Police Pursuit Terms
It is All About Semantics
An excerpt from Candy Priano's presentation, "The Other Side of the Windshield":
We read it—and we hear it—over and over again when an innocent bystander is killed or maimed as a result of a police chase: "If the driver had not run, this tragedy would not have happened."
So, how many deaths will it take before we stop saying the obvious? How many deaths will it take before we decide to quit doing what is not working and use other resources and ways to apprehend drivers who flee?
1. It's no accident
Crimes committed with cars are becoming more common. Accidents are not premeditated. Pursuits occur when a person decides to flee and an officer decides to chase. People who flee are self-absorbed; they are not thinking about the safety of others. So, the burden to protect innocent victims, by necessity, falls on the police. "Car accident" is not accurate. The U.S. Department of Transportation uses the term "crash.

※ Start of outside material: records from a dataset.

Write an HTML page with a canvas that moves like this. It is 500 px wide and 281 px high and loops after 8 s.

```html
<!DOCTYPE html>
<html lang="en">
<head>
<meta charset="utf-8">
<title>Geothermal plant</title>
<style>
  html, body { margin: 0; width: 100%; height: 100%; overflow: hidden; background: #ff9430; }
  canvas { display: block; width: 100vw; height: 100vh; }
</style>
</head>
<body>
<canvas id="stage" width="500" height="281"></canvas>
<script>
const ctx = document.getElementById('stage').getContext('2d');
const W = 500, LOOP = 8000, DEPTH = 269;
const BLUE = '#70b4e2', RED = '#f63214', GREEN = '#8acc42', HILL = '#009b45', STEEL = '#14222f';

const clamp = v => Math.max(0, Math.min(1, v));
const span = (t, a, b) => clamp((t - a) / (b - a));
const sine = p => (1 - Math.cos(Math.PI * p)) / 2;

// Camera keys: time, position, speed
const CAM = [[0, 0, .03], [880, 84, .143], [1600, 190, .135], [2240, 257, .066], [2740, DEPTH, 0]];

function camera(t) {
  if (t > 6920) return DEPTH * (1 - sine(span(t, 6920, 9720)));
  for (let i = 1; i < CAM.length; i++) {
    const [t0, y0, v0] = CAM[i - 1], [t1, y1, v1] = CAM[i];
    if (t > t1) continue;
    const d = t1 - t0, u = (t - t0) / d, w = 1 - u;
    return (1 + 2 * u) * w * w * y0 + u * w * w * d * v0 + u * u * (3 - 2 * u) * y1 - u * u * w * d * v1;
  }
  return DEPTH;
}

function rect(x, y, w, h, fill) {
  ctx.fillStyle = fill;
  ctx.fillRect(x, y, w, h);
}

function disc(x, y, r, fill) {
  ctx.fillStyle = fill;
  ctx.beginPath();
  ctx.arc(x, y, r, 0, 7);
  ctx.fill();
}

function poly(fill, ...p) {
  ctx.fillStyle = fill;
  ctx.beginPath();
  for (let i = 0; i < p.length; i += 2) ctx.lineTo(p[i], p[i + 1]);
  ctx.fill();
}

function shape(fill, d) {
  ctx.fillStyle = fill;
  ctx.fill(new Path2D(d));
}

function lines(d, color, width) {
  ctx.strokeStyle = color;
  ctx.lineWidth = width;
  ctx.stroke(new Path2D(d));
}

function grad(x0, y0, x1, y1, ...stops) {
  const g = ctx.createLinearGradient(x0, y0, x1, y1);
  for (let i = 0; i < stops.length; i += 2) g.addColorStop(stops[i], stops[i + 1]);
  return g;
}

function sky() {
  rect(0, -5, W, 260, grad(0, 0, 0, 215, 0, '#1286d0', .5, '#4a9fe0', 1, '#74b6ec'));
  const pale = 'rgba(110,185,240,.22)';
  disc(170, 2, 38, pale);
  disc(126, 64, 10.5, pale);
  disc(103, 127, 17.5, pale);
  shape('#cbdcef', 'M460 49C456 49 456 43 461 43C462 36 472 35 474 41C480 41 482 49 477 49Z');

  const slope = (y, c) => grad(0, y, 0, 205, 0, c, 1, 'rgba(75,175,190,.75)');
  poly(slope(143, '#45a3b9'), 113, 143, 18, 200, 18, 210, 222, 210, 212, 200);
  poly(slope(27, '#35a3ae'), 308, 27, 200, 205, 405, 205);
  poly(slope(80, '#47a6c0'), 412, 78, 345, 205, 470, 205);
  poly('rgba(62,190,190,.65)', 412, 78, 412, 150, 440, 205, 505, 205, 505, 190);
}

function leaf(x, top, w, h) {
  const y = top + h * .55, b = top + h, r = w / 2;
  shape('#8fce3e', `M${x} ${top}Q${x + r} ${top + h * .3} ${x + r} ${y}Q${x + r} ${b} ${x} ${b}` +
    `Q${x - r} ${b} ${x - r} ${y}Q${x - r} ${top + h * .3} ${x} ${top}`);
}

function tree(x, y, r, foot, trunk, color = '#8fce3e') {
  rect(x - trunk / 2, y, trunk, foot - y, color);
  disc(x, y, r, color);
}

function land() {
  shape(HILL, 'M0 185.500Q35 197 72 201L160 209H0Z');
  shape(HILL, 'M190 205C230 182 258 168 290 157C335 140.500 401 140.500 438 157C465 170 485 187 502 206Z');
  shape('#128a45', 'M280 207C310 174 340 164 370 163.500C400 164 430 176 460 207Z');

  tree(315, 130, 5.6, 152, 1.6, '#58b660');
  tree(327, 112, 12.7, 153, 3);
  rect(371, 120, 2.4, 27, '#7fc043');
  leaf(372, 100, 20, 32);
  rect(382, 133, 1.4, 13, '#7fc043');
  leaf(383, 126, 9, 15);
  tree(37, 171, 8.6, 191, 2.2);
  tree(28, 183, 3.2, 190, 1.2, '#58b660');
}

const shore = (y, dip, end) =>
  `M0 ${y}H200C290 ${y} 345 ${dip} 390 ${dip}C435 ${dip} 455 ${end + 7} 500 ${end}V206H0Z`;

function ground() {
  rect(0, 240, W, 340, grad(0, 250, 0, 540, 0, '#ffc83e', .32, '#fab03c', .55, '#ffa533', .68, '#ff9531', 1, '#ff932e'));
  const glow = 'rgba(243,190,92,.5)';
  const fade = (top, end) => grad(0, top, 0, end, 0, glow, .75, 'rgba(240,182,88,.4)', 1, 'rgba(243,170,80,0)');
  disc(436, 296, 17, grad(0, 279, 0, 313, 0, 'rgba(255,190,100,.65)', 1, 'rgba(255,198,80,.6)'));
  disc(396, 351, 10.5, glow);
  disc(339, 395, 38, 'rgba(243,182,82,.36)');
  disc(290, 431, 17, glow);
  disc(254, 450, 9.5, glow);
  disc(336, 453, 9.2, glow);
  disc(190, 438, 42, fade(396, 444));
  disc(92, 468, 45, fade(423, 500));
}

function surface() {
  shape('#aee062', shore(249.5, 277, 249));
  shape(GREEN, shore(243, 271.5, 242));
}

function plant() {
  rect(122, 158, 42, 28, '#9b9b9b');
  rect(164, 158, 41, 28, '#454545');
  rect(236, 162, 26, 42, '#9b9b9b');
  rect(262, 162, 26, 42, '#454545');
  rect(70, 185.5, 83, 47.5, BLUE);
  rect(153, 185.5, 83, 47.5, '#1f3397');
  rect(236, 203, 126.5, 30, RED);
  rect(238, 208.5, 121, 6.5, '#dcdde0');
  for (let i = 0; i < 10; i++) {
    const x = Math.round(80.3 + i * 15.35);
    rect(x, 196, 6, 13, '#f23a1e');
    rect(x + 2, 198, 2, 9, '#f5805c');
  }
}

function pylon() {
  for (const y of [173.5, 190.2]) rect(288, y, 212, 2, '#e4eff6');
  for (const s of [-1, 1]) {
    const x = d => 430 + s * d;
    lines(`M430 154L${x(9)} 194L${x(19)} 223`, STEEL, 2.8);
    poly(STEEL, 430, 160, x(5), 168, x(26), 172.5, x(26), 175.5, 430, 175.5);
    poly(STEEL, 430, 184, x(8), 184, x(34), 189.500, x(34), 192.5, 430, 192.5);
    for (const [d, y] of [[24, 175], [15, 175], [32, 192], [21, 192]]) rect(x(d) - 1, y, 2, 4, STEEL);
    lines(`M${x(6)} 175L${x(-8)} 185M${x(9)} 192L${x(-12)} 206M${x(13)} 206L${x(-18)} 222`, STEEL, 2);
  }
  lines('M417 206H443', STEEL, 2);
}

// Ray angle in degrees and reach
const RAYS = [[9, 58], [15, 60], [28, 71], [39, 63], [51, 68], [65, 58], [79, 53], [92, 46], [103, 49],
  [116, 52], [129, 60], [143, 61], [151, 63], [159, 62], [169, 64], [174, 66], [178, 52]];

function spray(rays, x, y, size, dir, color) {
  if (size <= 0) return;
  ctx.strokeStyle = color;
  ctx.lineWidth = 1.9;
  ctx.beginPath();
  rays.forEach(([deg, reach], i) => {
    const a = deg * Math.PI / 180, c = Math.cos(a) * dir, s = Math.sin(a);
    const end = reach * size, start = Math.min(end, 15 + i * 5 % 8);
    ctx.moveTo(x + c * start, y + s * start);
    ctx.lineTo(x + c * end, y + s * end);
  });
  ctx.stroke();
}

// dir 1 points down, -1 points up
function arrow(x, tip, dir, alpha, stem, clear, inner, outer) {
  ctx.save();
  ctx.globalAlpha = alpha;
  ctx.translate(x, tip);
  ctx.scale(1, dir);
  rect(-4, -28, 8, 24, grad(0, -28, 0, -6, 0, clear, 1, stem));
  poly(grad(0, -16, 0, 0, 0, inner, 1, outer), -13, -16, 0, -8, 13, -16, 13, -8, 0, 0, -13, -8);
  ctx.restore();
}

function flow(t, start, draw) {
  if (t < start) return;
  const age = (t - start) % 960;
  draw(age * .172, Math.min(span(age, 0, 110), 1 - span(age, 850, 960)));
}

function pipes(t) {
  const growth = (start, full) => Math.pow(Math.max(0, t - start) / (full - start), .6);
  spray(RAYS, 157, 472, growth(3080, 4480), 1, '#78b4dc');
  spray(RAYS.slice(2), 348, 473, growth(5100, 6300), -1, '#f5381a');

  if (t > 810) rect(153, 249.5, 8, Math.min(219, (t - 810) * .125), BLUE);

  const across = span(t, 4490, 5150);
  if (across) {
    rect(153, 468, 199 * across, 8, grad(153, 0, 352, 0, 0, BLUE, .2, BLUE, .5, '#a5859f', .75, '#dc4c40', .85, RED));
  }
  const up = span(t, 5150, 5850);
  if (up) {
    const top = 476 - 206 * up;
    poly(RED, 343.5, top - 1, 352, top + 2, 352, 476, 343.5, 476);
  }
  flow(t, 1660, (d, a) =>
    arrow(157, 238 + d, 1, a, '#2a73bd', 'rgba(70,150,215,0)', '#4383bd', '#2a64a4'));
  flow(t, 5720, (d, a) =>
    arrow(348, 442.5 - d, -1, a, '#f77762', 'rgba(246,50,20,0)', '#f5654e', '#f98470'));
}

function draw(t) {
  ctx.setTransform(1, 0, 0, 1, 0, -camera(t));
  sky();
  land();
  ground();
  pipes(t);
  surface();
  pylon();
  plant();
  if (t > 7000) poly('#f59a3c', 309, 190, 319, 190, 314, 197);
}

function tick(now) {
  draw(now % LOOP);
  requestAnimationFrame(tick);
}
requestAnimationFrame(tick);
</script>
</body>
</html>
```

"Calling it an 'accident' evokes a negative reaction because of the way Desiree was killed," wrote Ron Guzman, father of Desiree, 14. Desiree and three other innocent bystanders were killed as a result of chase through a California school zone.
Calling it an "accident" negates the crime. The media can effect change the quickest by banning the use of the word "accident" when reporting on crashes resulting from police vehicular chases and emergency-response calls.
2. "Catching up," "following," & "pursuing"
Police chases lasts an average of 2.5 minutes and end with at least one death a day. Innocent bystanders pay the ultimate price three of those seven days. These deaths occur whether an officer is "catching up," "following," or "pursuing." If the officer or officers are visible in the driver's rearview mirror, the driver will not know the officers were "just following."
3. The pursuit was not high-speed.
If the pursuit was not high-speed that means low-speed chases kill.
4. Back off
The term "back off" means officers turn off their lights and sirens, turn around, and drive away in the opposite direction of the suspect. It does not include turning off lights and sirens and still continue to follow the driver. If the officer or officers are visible in the driver's rearview mirror, the driver will not know the pursuit was called off.
It is too late to back off when the pursuit is approaching a school zone, begins on busy streets, or the known driver is a flight risk, e.g., parolee, car thief.
5. "The pursuit just got started."
Then the pursuit never should have begun. Example: Officers identify a car as stolen or see a wanted parolee behind the wheel of a car. They turn on their lights and sirens even though it's rush hour on a busy boulevard with many intersections in front of them. What did the officers think would happen? Do officers really believe someone in a stolen car or a wanted parolee will pull over appropriately?
It's a fact: The most common terminating factor for an urban pursuit is a crash at an intersection.
Some of the Police Chases that "Weren't" are right here.
Who are innocent bystanders?